Justice Adams said the legislation's main purpose was to combat the direct sexual exploitation and abuse of children that occurs when offensive images of real children are made.

But, he said, it was also calculated to deter production of other material, including cartoons, which "can fuel demand for material that does involve the abuse of children".
And the Parramatta Sun reported that: 
The barrister Greg Barns, a specialist in criminal and human rights law, said the decision showed that the laws surounding child pornographer were too broad if cartoons could be classified as child pornography.

"These sort of parodies, offensive as they might be, are widely distributed and I think it would be very unfair to characterise those who are viewing the images as ... viewing child porn," he said.
In his post, the Neil Gaiman fan quite rightly asks what the implications will be for him as a reader/collector of graphic novels such as Alan Moore's and Melinda Gebbie's Lost Girls, which is sold here not only in comics shops but we must add, also in well known book stores like Borders.

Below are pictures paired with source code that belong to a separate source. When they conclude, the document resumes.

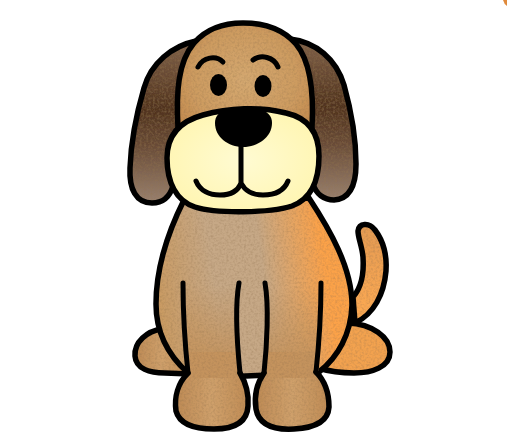
<!DOCTYPE html>
<html lang="en">
<head>
<meta charset="utf-8">
<title>Sitting puppy</title>
<style>
:root {
  --paper: #ffffff;
  --ink: #000000;
  --fur: #c99a62;
  --fur-grey: #c6a886;
  --fur-orange: #fba24a;
  --muzzle: #fff5b0;
  --muzzle-light: #fffbd2;
  --ear-dark: #50331f;
  --ear-light: #9a8270;
}
html, body { margin: 0; width: 507px; height: 438px; overflow: hidden; background: var(--paper); }
svg { display: block; }
.outline { stroke: var(--ink); stroke-width: 5.5; stroke-linejoin: round; stroke-linecap: round; }
.line { fill: none; stroke: var(--ink); stroke-width: 5; stroke-linecap: round; stroke-linejoin: round; }
.ink { fill: var(--ink); }
.corner { fill: #e08a3c; }
.s-fur { stop-color: var(--fur); }
.s-grey { stop-color: var(--fur-grey); }
.s-orange { stop-color: var(--fur-orange); }
.s-muzzle { stop-color: var(--muzzle); }
.s-muzzle-light { stop-color: var(--muzzle-light); }
.s-ear-dark { stop-color: var(--ear-dark); }
.s-ear-light { stop-color: var(--ear-light); }
</style>
</head>
<body>
<svg width="507" height="438" viewBox="0 0 507 438" role="img" aria-label="Cartoon brown puppy sitting and smiling">
  <defs>
    <linearGradient id="body-fur" gradientUnits="userSpaceOnUse" x1="156" y1="290" x2="352" y2="262">
      <stop class="s-fur" offset="0"/>
      <stop class="s-grey" offset=".3"/>
      <stop class="s-grey" offset=".55"/>
      <stop class="s-orange" offset=".86"/>
      <stop class="s-orange" offset="1"/>
    </linearGradient>
    <linearGradient id="leg-shade" gradientUnits="userSpaceOnUse" x1="0" y1="285" x2="0" y2="400">
      <stop offset="0" stop-color="#c4935d" stop-opacity="0"/>
      <stop offset=".65" stop-color="#c4935d" stop-opacity=".9"/>
      <stop offset="1" stop-color="#c4935d"/>
    </linearGradient>
    <linearGradient id="paw-fur" x1="0" y1="0" x2="1" y2="0">
      <stop offset="0" stop-color="#bd8a55"/>
      <stop offset=".5" stop-color="#cfa06b"/>
      <stop offset="1" stop-color="#c08c55"/>
    </linearGradient>
    <radialGradient id="head-fur" cx=".5" cy=".45" r=".65">
      <stop offset="0" stop-color="#d4a870"/>
      <stop offset=".6" stop-color="#cd9b60"/>
      <stop offset="1" stop-color="#bf8447"/>
    </radialGradient>
    <radialGradient id="muzzle-fur" cx=".5" cy=".5" r=".6">
      <stop class="s-muzzle-light" offset="0"/>
      <stop class="s-muzzle" offset="1"/>
    </radialGradient>
    <linearGradient id="ear-fur" x1="0" y1="0" x2="0" y2="1">
      <stop offset="0" stop-color="#80624a"/>
      <stop class="s-ear-dark" offset=".42"/>
      <stop offset=".65" stop-color="#694c38"/>
      <stop class="s-ear-light" offset="1"/>
    </linearGradient>
    <linearGradient id="tail-fur" x1="0" y1="0" x2="0" y2="1">
      <stop offset="0" stop-color="#e39a52"/>
      <stop offset="1" stop-color="#ffab52"/>
    </linearGradient>
    <filter id="paper-grain" x="0" y="0" width="100%" height="100%">
      <feTurbulence type="fractalNoise" baseFrequency=".45" numOctaves="2" seed="4" result="noise"/>
      <feColorMatrix in="noise" type="matrix" values="0 0 0 0 .3  0 0 0 0 .18  0 0 0 0 .08  0 0 0 .9 -.36" result="grain"/>
      <feComposite in="grain" in2="SourceAlpha" operator="in" result="speckle"/>
      <feMerge><feMergeNode in="SourceGraphic"/><feMergeNode in="speckle"/></feMerge>
    </filter>
    <path id="body-shape" d="M184 200C168 232 156 268 156 304C156 334 169 356 188 373C208 377 230 377 246 376L268 375C288 377 306 376 319 372C338 357 351 334 352 305C352 268 330 230 309 198Z"/>
    <path id="ear-left-shape" d="M196 41C172 46 151 63 144 88C137 112 131 140 130 168C129 189 136 203 152 203C164 203 170 196 173 186L186 100Z"/>
    <path id="ear-right-shape" d="M290 39C316 42 336 59 344 85C351 110 356 138 356 164C356 186 349 199 334 200C324 200 316 194 313 184L304 100Z"/>
    <path id="head-shape" d="M178 128C176 92 178 62 194 43C207 28 224 23 243 23C264 23 283 29 296 44C311 62 314 92 312 128L300 150H190Z"/>
    <path id="muzzle-shape" d="M167 158C167 134 181 121 203 115C228 108 260 106 286 113C308 118 319 133 319 156C319 180 311 199 292 206C270 213 217 214 195 207C176 201 167 182 167 158Z"/>
    <path id="paw-left-shape" d="M188 373C178 383 174 397 176 411C180 426 198 429 214 429C232 429 247 424 248 406C249 393 246 383 240 373C226 364 202 364 188 373Z"/>
    <path id="paw-right-shape" d="M264 373C257 383 254 396 256 409C259 426 276 430 294 429C313 428 328 423 329 407C329 393 325 381 316 372C302 364 278 364 264 373Z"/>
    <path id="foot-left-shape" d="M162 329C147 331 134 342 135 356C136 369 150 373 165 373L190 374Z"/>
    <path id="foot-right-shape" d="M348 323C372 324 390 337 390 352C390 367 372 373 354 373C340 373 328 371 318 368Z"/>
    <path id="tail-shape" d="M353 297C362 287 364 272 363 257C362 246 358 238 358 231C359 223 369 222 375 230C384 242 387 256 386 271C384 294 374 314 355 323Z"/>
  </defs>

  <path class="corner" d="M503 0H507V6Q504 4 503 0Z"/>

  <g id="tail-and-hind-feet">
    <g filter="url(#paper-grain)">
      <use href="#tail-shape" fill="url(#tail-fur)"/>
      <use href="#foot-left-shape" fill="url(#paw-fur)"/>
      <use href="#foot-right-shape" fill="#f2a250"/>
    </g>
    <g class="outline" fill="none">
      <use href="#tail-shape"/>
      <use href="#foot-left-shape"/>
      <use href="#foot-right-shape"/>
    </g>
  </g>

  <g id="body">
    <g filter="url(#paper-grain)">
      <use href="#body-shape" fill="url(#body-fur)"/>
      <path fill="url(#leg-shade)" d="M183 283L188 373H240L237 283ZM266 283L267 373H317L321 283Z"/>
    </g>
    <use href="#body-shape" class="outline" fill="none"/>
  </g>

  <g id="front-legs">
    <g filter="url(#paper-grain)">
      <use href="#paw-left-shape" fill="url(#paw-fur)"/>
      <use href="#paw-right-shape" fill="url(#paw-fur)"/>
      <path fill="#c4935d" d="M187 352H239L242 378H186ZM267 352H318L319 378H263Z"/>
    </g>
    <path class="outline" fill="none" d="M188 373C178 383 174 397 176 411C180 426 198 429 214 429C232 429 247 424 248 406C249 393 246 383 240 373"/>
    <path class="outline" fill="none" d="M264 373C257 383 254 396 256 409C259 426 276 430 294 429C313 428 328 423 329 407C329 393 325 381 316 372"/>
    <path class="line" d="M183 283C183 314 185 345 188 373M239 283C235 305 237 343 240 373M265 283C269 305 267 345 264 373M321 283C321 314 319 344 316 372"/>
  </g>

  <g id="ears">
    <g filter="url(#paper-grain)">
      <use href="#ear-left-shape" fill="url(#ear-fur)"/>
      <use href="#ear-right-shape" fill="url(#ear-fur)"/>
    </g>
    <g class="outline" fill="none">
      <use href="#ear-left-shape"/>
      <use href="#ear-right-shape"/>
    </g>
  </g>

  <g id="head">
    <use href="#head-shape" fill="url(#head-fur)" filter="url(#paper-grain)"/>
    <use href="#head-shape" class="outline" fill="none"/>
    <use href="#muzzle-shape" class="outline" fill="url(#muzzle-fur)"/>
  </g>

  <g id="face">
    <path class="line" d="M198 67C203 57 216 55 223 62M253 60C261 54 274 57 278 67"/>
    <ellipse class="ink" cx="218.500" cy="85" rx="8.500" ry="11"/>
    <ellipse class="ink" cx="263" cy="86" rx="8.500" ry="11"/>
    <path class="ink" d="M215 123C215 111 228 107 243 107C259 107 272 111 272 123C272 137 258 147 243 147C228 147 215 137 215 123Z"/>
    <path class="line" d="M241 144V183M196 181C200 191 210 195 220 195C231 195 238 191 241 183C245 191 253 195 263 195C275 195 284 191 288 181"/>
  </g>
</svg>
</body>
</html>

And what about yaoi, where the key word is "boy love"? Are the teenage fictional "boys" depicted in these stories under the age of consent and thus do they fall within the definition of child pornography? 

Many years ago, Jozef and I also looked at an erotic comic adaption of the popular fairy tale The Little Mermaid – the characters were not prepubescent children around the ages of The Simpsons gang, but were supposedly about 16 or 17. In my library I also have a copy of Erotica Universalis by Gilles Neret, a compilation of erotic art through the ages from Ancient Greece and Ancient Egypt to modern times. The book was published by the famous German art publisher Taschen in 1994. In the Erotica Moderna section, there are several etchings by  Martin Van Maele in "The Great Danse Macabre of the Quick (Prick) [c.1907]" series. (More art on the SxArt blog.) Some of these etchings depict post Victorian schoolgirls sexually interacting with their schoolboy counterparts (the image on the Wikipedia site would be of kids between 12 to 14 perhaps; some of the other plates in the series have younger kids showing each other their genitals). Do these images constitute child pornography and does this recent ruling mean that I can be arrested for possessing them in an anthology in my professional library? These are more on parr with the accurate depiction of the human figure than whatever naive artwork The Simpsons parody may offer. Oh, and by the way, from memory I bought this Taschen book from the NSW Art Gallery.

To read more about Child Pornography Laws, including definitions, go to the Parliament of NSW website.

We do not advocate child pornography in the slightest and absolutely understand the need for vigilance – the issue here is whether or not fictional matter in the form of cartoon characters can be defined as child pornography. As portfolio holders of the Australian Society of Authors (ASA) Comics/Graphic Novels Portfolio, we have brought this issue to the attention of the Executive Director and the Free Speech Portfolio Holder, so we will keep a close eye on this matter. We're also going to try and find the court transcripts and look at the "offending" images in question, as this blog report is entirely second hand and has been sourced from newspaper and online articles.

You can read more about this at PW The Beat.

In the meantime, we wonder what Matt Groening has to say on all this matter ...

No comments: